How to complete this task:
In the records that follow, find each line with the word "offset" and copy it.

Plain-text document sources
= = =

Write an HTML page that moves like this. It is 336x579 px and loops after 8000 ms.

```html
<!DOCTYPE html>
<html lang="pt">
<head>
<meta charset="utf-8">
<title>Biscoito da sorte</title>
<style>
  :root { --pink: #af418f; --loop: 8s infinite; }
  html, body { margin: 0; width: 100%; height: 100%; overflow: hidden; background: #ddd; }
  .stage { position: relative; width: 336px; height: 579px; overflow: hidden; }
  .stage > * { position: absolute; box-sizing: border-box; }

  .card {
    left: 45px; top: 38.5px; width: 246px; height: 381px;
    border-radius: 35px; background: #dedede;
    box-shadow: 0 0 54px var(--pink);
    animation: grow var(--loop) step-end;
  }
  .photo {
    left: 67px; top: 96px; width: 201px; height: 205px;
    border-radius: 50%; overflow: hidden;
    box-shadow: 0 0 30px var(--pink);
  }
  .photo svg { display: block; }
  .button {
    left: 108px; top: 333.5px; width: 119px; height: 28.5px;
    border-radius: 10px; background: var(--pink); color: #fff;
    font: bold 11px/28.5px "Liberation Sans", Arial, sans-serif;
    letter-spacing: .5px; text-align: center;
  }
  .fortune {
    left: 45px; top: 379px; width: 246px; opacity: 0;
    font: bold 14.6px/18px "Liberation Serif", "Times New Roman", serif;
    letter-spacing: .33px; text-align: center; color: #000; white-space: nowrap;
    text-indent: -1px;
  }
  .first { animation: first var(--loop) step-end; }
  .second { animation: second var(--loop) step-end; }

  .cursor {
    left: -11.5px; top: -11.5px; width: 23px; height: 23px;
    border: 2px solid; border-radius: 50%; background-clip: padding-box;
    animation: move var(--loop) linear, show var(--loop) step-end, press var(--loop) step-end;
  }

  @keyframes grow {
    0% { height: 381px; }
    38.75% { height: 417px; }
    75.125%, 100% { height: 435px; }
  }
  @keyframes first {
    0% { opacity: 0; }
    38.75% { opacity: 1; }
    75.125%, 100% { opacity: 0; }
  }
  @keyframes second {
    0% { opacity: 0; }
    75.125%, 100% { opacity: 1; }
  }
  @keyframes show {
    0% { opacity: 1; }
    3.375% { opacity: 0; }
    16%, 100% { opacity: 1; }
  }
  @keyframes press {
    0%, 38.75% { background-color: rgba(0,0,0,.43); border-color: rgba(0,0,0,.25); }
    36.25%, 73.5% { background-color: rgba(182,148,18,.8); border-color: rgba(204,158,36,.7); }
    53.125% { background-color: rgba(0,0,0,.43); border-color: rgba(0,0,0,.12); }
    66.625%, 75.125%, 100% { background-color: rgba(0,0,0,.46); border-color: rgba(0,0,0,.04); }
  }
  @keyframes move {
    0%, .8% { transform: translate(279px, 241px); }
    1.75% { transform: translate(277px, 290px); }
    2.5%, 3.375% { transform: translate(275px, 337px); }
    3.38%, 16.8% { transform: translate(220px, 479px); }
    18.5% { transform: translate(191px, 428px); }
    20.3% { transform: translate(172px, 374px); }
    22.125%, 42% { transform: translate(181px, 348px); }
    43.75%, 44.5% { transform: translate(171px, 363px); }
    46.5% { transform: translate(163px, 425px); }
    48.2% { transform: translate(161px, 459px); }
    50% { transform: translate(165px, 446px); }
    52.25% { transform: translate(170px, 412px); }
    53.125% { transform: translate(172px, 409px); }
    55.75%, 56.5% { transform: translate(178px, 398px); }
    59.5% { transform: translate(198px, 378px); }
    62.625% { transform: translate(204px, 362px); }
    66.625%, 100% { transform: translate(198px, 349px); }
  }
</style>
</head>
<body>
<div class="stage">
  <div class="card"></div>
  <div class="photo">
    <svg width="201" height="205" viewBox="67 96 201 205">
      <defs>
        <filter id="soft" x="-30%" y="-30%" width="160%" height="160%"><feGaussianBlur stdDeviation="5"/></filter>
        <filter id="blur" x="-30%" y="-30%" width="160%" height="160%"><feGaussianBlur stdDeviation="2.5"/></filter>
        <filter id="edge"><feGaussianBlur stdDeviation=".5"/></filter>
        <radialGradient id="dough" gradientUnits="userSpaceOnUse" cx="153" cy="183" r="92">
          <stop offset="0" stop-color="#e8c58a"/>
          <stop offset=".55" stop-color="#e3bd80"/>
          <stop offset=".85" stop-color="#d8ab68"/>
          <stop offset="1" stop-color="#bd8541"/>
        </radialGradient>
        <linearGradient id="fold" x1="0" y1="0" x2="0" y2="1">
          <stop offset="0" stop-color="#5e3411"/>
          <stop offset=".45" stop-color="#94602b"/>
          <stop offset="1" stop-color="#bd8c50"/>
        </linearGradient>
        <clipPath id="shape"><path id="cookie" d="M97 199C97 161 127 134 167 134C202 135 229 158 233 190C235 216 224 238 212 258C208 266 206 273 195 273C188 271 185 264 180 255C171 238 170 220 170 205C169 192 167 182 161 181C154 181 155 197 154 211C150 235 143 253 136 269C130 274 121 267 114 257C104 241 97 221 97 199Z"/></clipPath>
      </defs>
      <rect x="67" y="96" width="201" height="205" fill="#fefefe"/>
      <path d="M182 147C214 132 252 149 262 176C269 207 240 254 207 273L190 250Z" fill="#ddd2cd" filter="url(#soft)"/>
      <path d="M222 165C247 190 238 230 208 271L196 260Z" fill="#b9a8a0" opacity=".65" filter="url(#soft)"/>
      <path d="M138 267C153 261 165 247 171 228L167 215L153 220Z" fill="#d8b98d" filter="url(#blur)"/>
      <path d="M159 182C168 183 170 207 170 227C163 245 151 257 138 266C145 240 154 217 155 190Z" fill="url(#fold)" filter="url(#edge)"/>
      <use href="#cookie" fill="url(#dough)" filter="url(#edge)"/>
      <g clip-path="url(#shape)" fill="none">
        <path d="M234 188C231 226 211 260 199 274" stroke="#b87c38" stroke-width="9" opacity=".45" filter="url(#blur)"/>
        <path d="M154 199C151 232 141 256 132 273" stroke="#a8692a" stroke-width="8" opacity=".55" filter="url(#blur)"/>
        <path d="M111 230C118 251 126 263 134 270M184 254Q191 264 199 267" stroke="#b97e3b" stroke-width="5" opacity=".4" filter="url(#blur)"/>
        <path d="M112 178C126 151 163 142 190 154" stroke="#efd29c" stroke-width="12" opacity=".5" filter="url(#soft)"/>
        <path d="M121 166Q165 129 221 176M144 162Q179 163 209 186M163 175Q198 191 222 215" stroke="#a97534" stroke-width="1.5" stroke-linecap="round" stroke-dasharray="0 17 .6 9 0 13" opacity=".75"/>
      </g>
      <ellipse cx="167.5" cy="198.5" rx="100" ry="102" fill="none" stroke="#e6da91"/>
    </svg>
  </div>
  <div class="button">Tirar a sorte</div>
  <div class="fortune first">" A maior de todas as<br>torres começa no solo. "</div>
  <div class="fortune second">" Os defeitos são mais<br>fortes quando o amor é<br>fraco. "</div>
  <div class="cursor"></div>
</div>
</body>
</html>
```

= = =

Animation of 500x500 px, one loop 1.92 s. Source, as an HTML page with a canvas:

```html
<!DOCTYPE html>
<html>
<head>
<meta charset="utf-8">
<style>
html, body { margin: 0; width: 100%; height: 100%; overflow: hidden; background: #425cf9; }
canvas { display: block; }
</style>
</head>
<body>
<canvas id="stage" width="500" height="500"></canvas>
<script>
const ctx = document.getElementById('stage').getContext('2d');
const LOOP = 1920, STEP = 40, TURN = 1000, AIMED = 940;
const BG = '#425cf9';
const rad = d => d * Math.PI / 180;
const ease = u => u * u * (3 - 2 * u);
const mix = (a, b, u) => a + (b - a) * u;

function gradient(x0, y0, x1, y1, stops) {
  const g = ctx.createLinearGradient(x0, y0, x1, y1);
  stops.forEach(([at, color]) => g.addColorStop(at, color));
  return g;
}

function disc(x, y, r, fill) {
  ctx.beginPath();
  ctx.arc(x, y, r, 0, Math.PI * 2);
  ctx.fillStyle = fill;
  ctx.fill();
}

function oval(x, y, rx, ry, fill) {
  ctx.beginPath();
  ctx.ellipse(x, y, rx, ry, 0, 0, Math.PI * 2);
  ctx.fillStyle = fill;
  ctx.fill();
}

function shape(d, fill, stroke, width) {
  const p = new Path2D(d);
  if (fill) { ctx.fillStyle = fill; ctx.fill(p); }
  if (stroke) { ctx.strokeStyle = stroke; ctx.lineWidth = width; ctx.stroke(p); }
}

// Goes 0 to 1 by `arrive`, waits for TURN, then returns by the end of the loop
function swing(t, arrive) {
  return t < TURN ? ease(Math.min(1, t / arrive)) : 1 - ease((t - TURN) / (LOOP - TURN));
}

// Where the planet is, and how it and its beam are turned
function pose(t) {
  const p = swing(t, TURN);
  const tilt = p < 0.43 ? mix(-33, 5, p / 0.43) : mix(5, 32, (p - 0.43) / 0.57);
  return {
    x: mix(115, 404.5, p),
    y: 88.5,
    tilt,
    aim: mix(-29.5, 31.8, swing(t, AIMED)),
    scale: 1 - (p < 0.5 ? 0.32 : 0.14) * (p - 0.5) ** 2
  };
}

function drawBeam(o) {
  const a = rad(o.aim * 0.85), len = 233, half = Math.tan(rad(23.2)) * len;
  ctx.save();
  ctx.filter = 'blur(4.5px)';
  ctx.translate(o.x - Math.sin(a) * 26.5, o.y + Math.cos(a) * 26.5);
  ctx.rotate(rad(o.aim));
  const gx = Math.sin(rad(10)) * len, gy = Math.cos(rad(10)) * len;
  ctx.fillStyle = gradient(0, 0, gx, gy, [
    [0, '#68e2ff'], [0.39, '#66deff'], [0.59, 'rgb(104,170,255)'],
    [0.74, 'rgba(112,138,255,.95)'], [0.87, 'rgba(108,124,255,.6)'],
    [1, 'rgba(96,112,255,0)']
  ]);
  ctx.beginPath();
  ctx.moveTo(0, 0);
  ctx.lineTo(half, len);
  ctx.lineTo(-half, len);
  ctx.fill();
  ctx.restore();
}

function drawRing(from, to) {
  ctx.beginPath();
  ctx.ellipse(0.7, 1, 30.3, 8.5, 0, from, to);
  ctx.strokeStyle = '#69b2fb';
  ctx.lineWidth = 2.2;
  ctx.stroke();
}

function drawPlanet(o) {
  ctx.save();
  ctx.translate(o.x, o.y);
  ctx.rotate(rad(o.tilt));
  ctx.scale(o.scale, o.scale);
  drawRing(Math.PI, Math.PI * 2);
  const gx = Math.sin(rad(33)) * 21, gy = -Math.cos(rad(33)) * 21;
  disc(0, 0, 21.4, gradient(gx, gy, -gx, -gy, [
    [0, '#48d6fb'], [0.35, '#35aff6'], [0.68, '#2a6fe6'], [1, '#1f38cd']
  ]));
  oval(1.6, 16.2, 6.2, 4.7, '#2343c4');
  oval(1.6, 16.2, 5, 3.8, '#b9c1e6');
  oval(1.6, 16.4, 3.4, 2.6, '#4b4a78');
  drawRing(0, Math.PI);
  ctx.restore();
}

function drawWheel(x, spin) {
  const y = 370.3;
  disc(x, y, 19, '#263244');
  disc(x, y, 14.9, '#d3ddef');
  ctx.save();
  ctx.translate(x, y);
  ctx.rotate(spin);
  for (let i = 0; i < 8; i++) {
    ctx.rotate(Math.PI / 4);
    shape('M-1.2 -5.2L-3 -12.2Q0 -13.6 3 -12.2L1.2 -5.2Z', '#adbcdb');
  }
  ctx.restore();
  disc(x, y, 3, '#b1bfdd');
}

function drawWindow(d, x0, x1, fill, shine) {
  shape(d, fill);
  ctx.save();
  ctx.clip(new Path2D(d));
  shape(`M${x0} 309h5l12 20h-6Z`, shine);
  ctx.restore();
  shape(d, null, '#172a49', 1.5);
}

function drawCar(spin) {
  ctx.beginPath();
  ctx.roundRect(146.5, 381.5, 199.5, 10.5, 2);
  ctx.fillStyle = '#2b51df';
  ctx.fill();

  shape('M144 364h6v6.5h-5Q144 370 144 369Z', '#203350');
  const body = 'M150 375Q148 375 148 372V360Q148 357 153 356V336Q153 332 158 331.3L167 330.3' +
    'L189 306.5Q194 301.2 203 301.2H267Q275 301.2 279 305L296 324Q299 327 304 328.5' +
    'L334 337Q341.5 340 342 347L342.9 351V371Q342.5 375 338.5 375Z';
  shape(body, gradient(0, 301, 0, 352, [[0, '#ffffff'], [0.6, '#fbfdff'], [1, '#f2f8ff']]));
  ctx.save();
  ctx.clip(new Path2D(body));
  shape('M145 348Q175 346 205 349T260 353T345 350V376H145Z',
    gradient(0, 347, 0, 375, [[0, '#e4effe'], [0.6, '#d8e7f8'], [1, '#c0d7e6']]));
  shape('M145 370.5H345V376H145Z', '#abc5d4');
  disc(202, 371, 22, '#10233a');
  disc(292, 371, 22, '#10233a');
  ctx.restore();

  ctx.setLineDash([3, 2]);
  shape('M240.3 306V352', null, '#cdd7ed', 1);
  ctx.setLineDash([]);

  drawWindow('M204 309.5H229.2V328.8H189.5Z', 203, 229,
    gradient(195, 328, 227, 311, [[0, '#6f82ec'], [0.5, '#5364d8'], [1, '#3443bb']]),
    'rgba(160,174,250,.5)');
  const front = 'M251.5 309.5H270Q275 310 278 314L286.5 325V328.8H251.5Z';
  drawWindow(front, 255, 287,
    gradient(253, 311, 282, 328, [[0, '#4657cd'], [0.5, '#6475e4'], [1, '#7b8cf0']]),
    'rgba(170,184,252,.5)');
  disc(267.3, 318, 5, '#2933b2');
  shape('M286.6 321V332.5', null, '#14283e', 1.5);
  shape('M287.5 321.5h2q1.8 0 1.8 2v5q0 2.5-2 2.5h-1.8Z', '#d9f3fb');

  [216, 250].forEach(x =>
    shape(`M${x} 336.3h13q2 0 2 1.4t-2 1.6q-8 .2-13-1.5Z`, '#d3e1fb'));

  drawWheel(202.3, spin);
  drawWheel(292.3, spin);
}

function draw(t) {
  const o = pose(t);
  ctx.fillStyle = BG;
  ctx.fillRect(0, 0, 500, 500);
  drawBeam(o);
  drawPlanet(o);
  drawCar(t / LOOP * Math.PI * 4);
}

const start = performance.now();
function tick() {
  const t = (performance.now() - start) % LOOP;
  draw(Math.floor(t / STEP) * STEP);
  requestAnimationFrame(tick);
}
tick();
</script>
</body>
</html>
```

= = =

Output:
          <stop offset="0" stop-color="#e8c58a"/>
          <stop offset=".55" stop-color="#e3bd80"/>
          <stop offset=".85" stop-color="#d8ab68"/>
          <stop offset="1" stop-color="#bd8541"/>
          <stop offset="0" stop-color="#5e3411"/>
          <stop offset=".45" stop-color="#94602b"/>
          <stop offset="1" stop-color="#bd8c50"/>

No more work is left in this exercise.